Congress came to see NASA primarily as a jobs program, not an exploratory agency. Slowly, NASA complied with the post-Apollo vision-safety-obsessed, with few big goals for manned flight beyond low Earth orbit. Very little useful science got done in the space station. NASA never did the experiments needed to develop the technologies required for a genuine interplanetary expedition: centrifugal gravity to avoid bodily harm and a truly closed biosphere. The station was about camping in space, not living in space. In that respect it resembled the earlier Russian Mir Station, where crews were allowed a weekly vodka, cognac, and cigarette ration to pass the time...

Science fiction writers didn't predict the fade-out of NASA's manned space operations, and they weren't prepared with alternative routes to space when that decline became undeniable. Allen Steele, a journalist who once covered NASA and now writes award-winning stories and novels about it, remarks: "Those who equate NASA with space exploration can't see any other options.
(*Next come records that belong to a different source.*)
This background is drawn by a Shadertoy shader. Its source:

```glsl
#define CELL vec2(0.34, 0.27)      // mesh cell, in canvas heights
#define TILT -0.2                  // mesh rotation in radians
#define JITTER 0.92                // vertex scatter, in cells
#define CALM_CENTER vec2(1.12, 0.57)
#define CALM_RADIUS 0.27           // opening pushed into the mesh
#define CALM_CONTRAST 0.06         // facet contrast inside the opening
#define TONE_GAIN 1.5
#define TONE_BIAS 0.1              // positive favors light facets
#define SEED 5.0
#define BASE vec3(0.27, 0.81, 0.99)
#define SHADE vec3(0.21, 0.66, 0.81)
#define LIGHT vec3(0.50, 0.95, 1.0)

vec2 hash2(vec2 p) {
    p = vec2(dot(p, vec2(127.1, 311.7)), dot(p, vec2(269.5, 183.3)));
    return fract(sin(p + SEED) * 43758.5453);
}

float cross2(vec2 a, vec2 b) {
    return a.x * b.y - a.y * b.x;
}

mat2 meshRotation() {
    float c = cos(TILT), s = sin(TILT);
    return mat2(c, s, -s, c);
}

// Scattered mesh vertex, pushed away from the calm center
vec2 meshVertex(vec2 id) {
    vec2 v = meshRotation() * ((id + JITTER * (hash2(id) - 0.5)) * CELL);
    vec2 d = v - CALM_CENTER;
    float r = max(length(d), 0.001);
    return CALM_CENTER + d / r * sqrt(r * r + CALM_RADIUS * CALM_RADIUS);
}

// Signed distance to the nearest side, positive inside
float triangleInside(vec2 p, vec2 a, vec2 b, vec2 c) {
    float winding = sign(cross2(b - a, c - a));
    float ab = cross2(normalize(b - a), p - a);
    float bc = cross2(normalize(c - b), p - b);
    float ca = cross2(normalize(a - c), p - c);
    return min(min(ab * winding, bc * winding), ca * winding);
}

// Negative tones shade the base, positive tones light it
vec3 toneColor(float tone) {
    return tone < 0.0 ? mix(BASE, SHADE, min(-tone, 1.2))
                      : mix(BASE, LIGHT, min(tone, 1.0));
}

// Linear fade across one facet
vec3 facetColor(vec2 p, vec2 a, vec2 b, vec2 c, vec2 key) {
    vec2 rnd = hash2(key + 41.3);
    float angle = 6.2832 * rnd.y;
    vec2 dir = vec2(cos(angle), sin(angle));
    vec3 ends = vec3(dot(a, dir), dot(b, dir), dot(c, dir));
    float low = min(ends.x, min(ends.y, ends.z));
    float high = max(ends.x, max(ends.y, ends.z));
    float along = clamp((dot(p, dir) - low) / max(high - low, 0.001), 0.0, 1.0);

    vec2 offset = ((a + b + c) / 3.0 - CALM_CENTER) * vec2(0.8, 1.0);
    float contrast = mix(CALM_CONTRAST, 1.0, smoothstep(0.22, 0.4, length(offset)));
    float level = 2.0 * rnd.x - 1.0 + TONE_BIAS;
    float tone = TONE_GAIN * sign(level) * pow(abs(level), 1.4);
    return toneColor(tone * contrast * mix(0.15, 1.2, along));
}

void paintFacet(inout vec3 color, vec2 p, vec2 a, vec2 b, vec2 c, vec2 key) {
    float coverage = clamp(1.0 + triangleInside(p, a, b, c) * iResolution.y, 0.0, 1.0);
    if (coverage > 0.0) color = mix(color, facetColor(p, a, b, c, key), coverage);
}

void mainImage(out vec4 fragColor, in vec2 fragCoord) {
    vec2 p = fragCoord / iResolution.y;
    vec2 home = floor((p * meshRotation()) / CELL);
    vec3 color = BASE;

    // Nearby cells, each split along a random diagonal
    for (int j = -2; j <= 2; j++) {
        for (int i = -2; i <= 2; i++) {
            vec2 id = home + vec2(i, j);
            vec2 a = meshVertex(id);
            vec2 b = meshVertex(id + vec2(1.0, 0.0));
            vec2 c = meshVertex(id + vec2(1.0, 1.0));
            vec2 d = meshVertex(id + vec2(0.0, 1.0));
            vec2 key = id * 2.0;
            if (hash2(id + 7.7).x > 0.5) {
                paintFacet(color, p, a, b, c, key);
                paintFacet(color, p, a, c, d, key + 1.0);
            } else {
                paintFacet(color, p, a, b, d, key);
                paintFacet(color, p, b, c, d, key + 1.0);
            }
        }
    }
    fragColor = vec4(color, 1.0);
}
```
They got scared away from writing about space, or else became cynical about the whole thing and claimed that space exploration is a failure."

Benford puts most of his hopes into commercial space exploration, and believes that "economically literate" science fiction authors will focus on privately funded, rather than government-funded, space missions. But he also writes, inspiringly, that the passion in science fiction springs from "a deep-rooted human need: to reach out, to prefer movement to stasis, to understand." The whole thing is well worth reading. [Reason Magazine]

DISCUSSION

Corpore Metal

Sigh. Space libertopians. I don't even know where to begin. Benford isn't saying anything I haven't heard a zillion times over and over again in editorial columns of Analog magazine over the last thirty years—wave the magic free market wand and—presto—space is conquered.

It's old. 30 years on in hearing these rants and all I can think of is that old Stevie Wonder song—you know that one, from when Stevie was bad ass before he began to suck.